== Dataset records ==
|---|

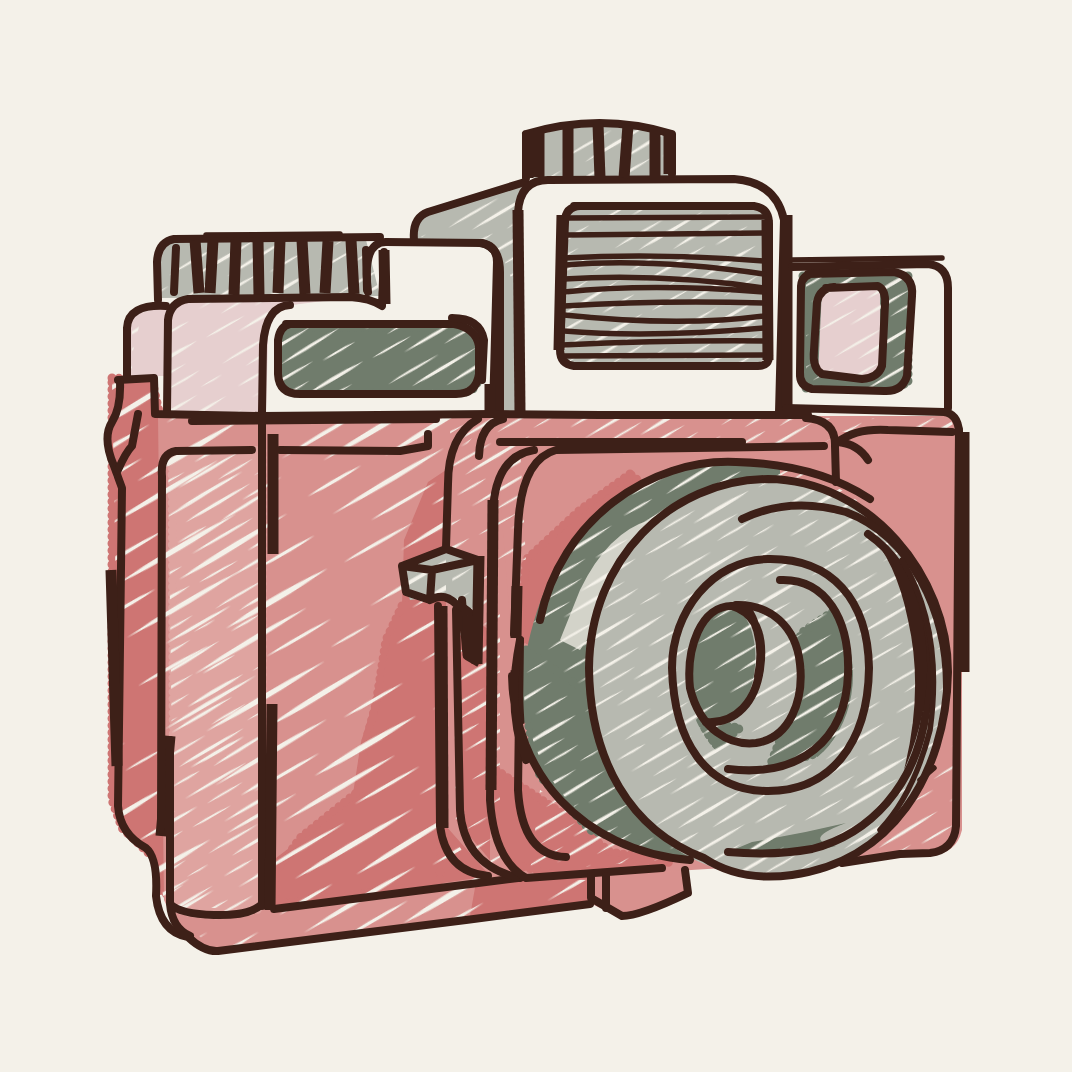
<!DOCTYPE html>
<html lang="en">
<head>
<meta charset="utf-8">
<title>Sketched camera</title>
<style>
:root{--paper:#f4f1e9;--ink:#3d2018;--rose:#d8918e;--rose-deep:#ce7573;--rose-soft:#dfa4a0;--blush:#e6cfcf;--grey:#b7b9b0;--green:#707c6c}
html,body{margin:0;background:var(--paper);overflow:hidden}
svg{display:block;width:1072px;height:1072px}
.rose{fill:var(--rose);stroke:var(--rose)}
.deep{fill:var(--rose-deep);stroke:var(--rose-deep)}
.soft{fill:var(--rose-soft);stroke:var(--rose-soft)}
.blush{fill:var(--blush);stroke:var(--blush)}
.grey{fill:var(--grey);stroke:var(--grey)}
.green{fill:var(--green);stroke:var(--green)}
.paper{fill:var(--paper)}
.fills{stroke-width:0}
.fills .scribble{stroke-width:9;stroke-linecap:round;stroke-dasharray:0 7}
.sliver{fill:var(--paper)}
.ink{fill:none;stroke:var(--ink);stroke-width:8;stroke-linecap:round;stroke-linejoin:round}
.thin{stroke-width:5.5}
.bold{stroke-width:11;stroke-linecap:butt}
.solid{fill:var(--ink);stroke:none}
</style>
</head>
<body>
<svg viewBox="0 0 1072 1072" role="img" aria-label="Hand-sketched pink camera with a flash and a large round lens">
<defs>
<g id="slivers" class="sliver">
<path d="M5 22Q60 18 112 23Q55 26 5 22M130 12Q160 9 205 13Q170 16 130 12M40 45Q110 40 178 46Q100 51 40 45M190 37Q215 35 236 38Q210 40 190 37M8 68Q40 65 70 69Q38 72 8 68M95 73Q155 67 222 72Q150 78 95 73M20 96Q90 91 150 97Q86 101 20 96M165 104Q195 101 234 105Q200 108 165 104M50 121Q85 118 126 122Q90 125 50 121M5 143Q40 140 86 145Q40 147 5 143M110 139Q165 133 228 140Q160 145 110 139M60 162Q130 157 190 163Q120 167 60 162"/>
</g>
<pattern id="hatch" width="240" height="172" patternUnits="userSpaceOnUse" patternTransform="rotate(-31)"><use href="#slivers"/></pattern>
<pattern id="hatch-fine" width="240" height="172" patternUnits="userSpaceOnUse" patternTransform="rotate(-31) scale(.55 .6)"><use href="#slivers"/></pattern>
<clipPath id="front-clip"><path d="M496 418H820Q836 424 836 440L952 432L960 830Q956 854 930 855L530 880Q496 868 494 820Z"/></clipPath>
<clipPath id="barrel-clip"><path d="M716 458C600 462 524 566 522 672C524 790 600 864 700 862L780 862V468Z"/></clipPath>
<clipPath id="throat-clip"><ellipse cx="770" cy="675" rx="83" ry="100"/></clipPath>
</defs>

<rect class="paper" width="1072" height="1072"/>

<g id="body-colour" class="fills">
<path class="deep scribble" d="M112 378L152 380L160 416H176V900L160 890L156 860L122 828L112 800Z"/>
<path class="rose" d="M158 416H956L962 434V830Q956 856 926 855L760 872L688 866V892L626 917L600 908L588 902L214 951L180 934L164 900Z"/>
<path class="soft scribble" d="M172 458L262 450V908Q214 922 174 908Z"/>
<path class="deep" d="M276 908L276 858L352 800L361 742L372 706L386 632L402 604L404 540L428 482L446 470V826L490 876Z"/>
<path class="deep scribble" d="M402 606L386 640L376 704L364 748L360 790L300 838L276 872V904L440 884V600Z"/>
<path class="deep" d="M476 882L590 876V902L470 916ZM456 610L490 630V860L456 820Z"/>
<g clip-path="url(#front-clip)">
<path class="rose" d="M494 416H962V856L530 880Z"/>
<path class="deep scribble" d="M630 474L580 510L526 560L520 640L540 640L580 560L650 490Z"/>
<path class="deep scribble" d="M496 770L560 812L610 852L670 862L560 876L496 860Z"/>
</g>
</g>

<g id="top-colour" class="fills">
<path class="blush" d="M130 316L166 306L190 296L362 296L300 304Q270 310 268 340L266 414H166V376H126Z"/>
<path class="paper" d="M268 414V340Q270 306 300 304L388 304V243H486Q497 246 497 262V414Z"/>
<path class="grey" d="M160 298V246Q170 236 190 238L366 240L380 296Z"/>
<path class="grey" d="M414 240Q412 218 428 212L526 182L518 412H498V260Q496 244 480 242Z"/>
<path class="grey" d="M526 178V136Q600 110 672 136V176Z"/>
<path class="paper" d="M520 412V200Q522 180 546 179H730Q772 180 786 220V412Z"/>
<path class="paper" d="M790 266H930Q948 268 948 292V408H790Z"/>
<rect class="green scribble" x="282" y="328" width="196" height="64" rx="14"/>
<rect class="grey" x="562" y="208" width="208" height="158" rx="10"/>
<path class="green scribble" d="M803 276H908V384L806 388Z"/>
<path class="blush" d="M822 288H880V376H818Z"/>
</g>

<g id="lens-colour" class="fills">
<path class="green" d="M720 462C612 464 540 550 523 672C522 760 570 852 716 862L780 840V464Z"/>
<g clip-path="url(#barrel-clip)"><path class="sliver" d="M580 590Q608 532 650 520L694 492L648 546L600 620L580 650L560 640Z" opacity=".75"/></g>
<path class="green scribble" d="M526 650L523 700L540 776L590 830L660 850L600 700Z"/>
<ellipse class="grey" cx="768" cy="678" rx="180" ry="199"/>
<g clip-path="url(#throat-clip)">
<path class="green scribble" d="M850 600L800 634L806 690L780 740L770 766L830 750L850 700Z"/>
<path class="green scribble" d="M700 722L740 728L716 746Z"/>
</g>
<path class="green" d="M728 606C762 610 764 690 736 712Q720 726 706 722C680 700 684 610 728 606Z"/>
<path class="green" d="M752 842Q800 834 846 823Q800 840 836 846Q792 858 728 852Z"/>
<path class="grey" d="M400 568L446 550L482 557L481 652L466 642L474 622L440 596L410 600Z"/>
</g>

<g id="scribble-gaps">
<path fill="url(#hatch)" d="M112 380H152L160 416H490L446 470V826L480 878L590 880V902L214 951L164 900L156 860L120 828Z"/>
<path fill="url(#hatch-fine)" d="M168 450H262V908H174ZM450 418H950L956 432H840L820 446H520L526 560H500V870L456 830ZM880 820L958 740V850H850ZM540 790L660 860L530 872Z"/>
<path fill="url(#hatch-fine)" d="M160 240H380V296H300L266 340V412H170V310H132V372H128ZM414 236L426 212L520 186V300L500 250ZM530 136Q600 110 672 136V176H530ZM282 328H478V392H282ZM562 208H770V366H562ZM806 276H908V388H806Z"/>
<path fill="url(#hatch-fine)" d="M720 462C612 464 540 550 523 672C522 760 570 852 716 862Q750 880 800 872C900 850 946 760 946 670C940 560 860 480 780 466Z"/>
</g>

<g id="top-lines" class="ink">
<path d="M158 300L157 262Q158 242 174 239L380 237"/>
<path class="thin" d="M206 235L340 234"/>
<path d="M176 248L174 292M366 250L367 290"/>
<path class="bold" d="M195 240L199 293M213 240L210 293M236 240L234 295M258 240L259 295M280 240L278 293M302 240L305 294M328 241L325 293M351 240L354 294"/>
<path d="M167 412L168 320Q170 302 188 299L350 297Q370 298 382 306L384 252M368 292Q362 242 386 242L482 243Q497 246 497 262L493 412"/>
<path class="bold" d="M384 250L385 304M490 384V412"/>
<path d="M166 306Q128 304 127 328V376M262 412L263 345Q266 306 290 305"/>
<path d="M286 324H454Q476 328 479 346V374Q476 395 454 394H300Q279 394 278 374V340Q280 326 290 324"/>
<path d="M452 318Q480 318 484 340L482 380"/>
<path d="M414 240Q412 218 428 212L525 182M480 243Q500 246 500 272V412"/>
<path class="bold" d="M520 412L518 210"/>
<path d="M518 212Q520 180 548 180L734 179Q776 182 784 220L779 412"/>
<path class="bold" d="M787 215V408"/>
<path d="M526 134V178M526 134Q600 112 672 134V174"/>
<path class="bold" d="M528 132V178M539 130V177M568 128V178M598 124L600 178M628 125L624 178M655 130V176M669 132V174"/>
<path d="M574 206H754Q769 208 769 224V354Q770 366 758 366H574Q560 364 560 350L565 222Q565 207 580 206"/>
<path class="bold" d="M562 215L559 350M767 220L768 360"/>
<path class="thin" d="M566 218L766 217M568 235L764 233M564 258Q660 253 764 261M566 265Q650 258 764 274M564 279Q660 273 764 288M564 292Q650 283 764 292M564 306Q660 300 764 303M564 315Q680 327 764 316M564 331Q650 338 764 328M562 345Q670 340 766 341M562 356L764 355"/>
<path class="thin" d="M792 260L942 258"/>
<path d="M792 267L928 264Q948 266 948 288V408"/>
<path d="M808 274L894 272Q914 276 912 296L907 376Q902 392 884 391L812 389Q799 386 800 372L801 286Q802 274 816 273"/>
<path d="M826 288L878 286Q886 290 885 304L882 366Q878 378 862 379L822 374Q812 368 814 350L817 302Q820 288 834 287"/>
</g>

<g id="body-lines" class="ink">
<path d="M118 380L154 378L155 414L262 416L494 414L600 415L808 415M786 408L944 412Q958 414 959 432M192 421L436 419"/>
<path d="M120 382Q121 408 112 422Q102 438 114 466L122 488L118 806Q120 834 146 848Q158 858 156 896Q160 932 188 937Q204 952 218 951L466 920L590 904"/>
<path d="M138 414L132 446Q126 452 118 470"/>
<path class="bold" d="M111 570L117 766M170 736L161 836"/>
<path d="M252 450L176 451Q160 454 162 476L161 830M170 740V904Q180 914 214 915Q250 916 262 904M170 904Q172 928 190 936"/>
<path d="M262 418L262 906M274 909L518 878"/>
<path class="bold" d="M273 434V554M272 704L270 910" stroke-width="13"/>
<path d="M280 450L400 451L428 446V434"/>
<path d="M478 419Q448 436 448 484L446 548M503 419Q480 424 479 456"/>
<path d="M438 606L440 826Q446 872 488 876M456 610L460 810Q464 866 520 878M466 650L462 600"/>
<path class="bold" d="M442 606L443 828"/>
<path d="M534 450Q496 456 493 510L490 800Q494 860 526 878L662 868"/>
<path class="bold" d="M493 500L491 790"/>
<path d="M824 446L556 450Q520 460 518 530L514 634M520 640L518 790Q522 856 566 857"/>
<path class="bold" d="M517 586L516 638M516 670L519 724"/>
<path d="M500 442H742"/>
<path d="M806 418Q836 420 835 446L836 482M868 460Q858 444 838 442Q856 428 888 430L952 432M959 430L956 826Q954 850 930 853L900 854L842 863"/>
<path class="bold" d="M964 432V672" stroke-width="9"/>
<path d="M591 876V898L622 916Q640 916 688 893L685 870M606 876V908"/>
<path d="M446 549L402 566L406 592L430 600L432 570L402 566M432 570L478 560L446 549M430 600Q444 592 456 604Q474 612 478 626V562"/>
<path class="bold" d="M479 556L477 664M468 616V655L480 662"/>
</g>

<g id="lens-lines" class="ink">
<path d="M540 620C560 520 650 458 736 462Q816 464 870 499"/>
<path d="M512 676C514 772 580 850 690 860M520 640Q506 710 526 760"/>
<path d="M768 479C670 480 590 560 589 668C590 760 630 830 704 858Q740 882 792 875C890 862 946 776 948 672C948 576 870 480 768 479Z"/>
<path d="M742 519Q790 496 846 512C910 536 948 610 947 690"/>
<path d="M868 534C920 570 934 640 926 712C916 786 870 834 812 849Q772 856 728 852"/>
<path class="thin" d="M902 560Q944 630 930 730Q914 794 880 830M934 768L920 780"/>
<path class="solid" d="M866 530Q904 552 920 610Q940 690 904 770Q924 690 908 620Q896 560 866 530Z"/>
<path d="M768 559C712 560 672 612 672 668C674 742 706 790 766 791C830 792 868 744 869 668C868 600 832 558 768 559Z"/>
<path d="M780 580C826 578 850 620 848 674C846 740 800 778 728 769"/>
<path d="M734 606C700 604 686 650 690 688C700 730 730 746 756 743C790 738 804 700 800 664C796 626 770 604 736 605"/>
<path d="M732 606Q764 616 761 660C758 704 734 724 706 722M748 609Q766 640 758 676"/>
</g>
</svg>
</body>
</html>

|---|

The string "blush" appears in how many lines above? Answer with the number only.

== Written solution ==
4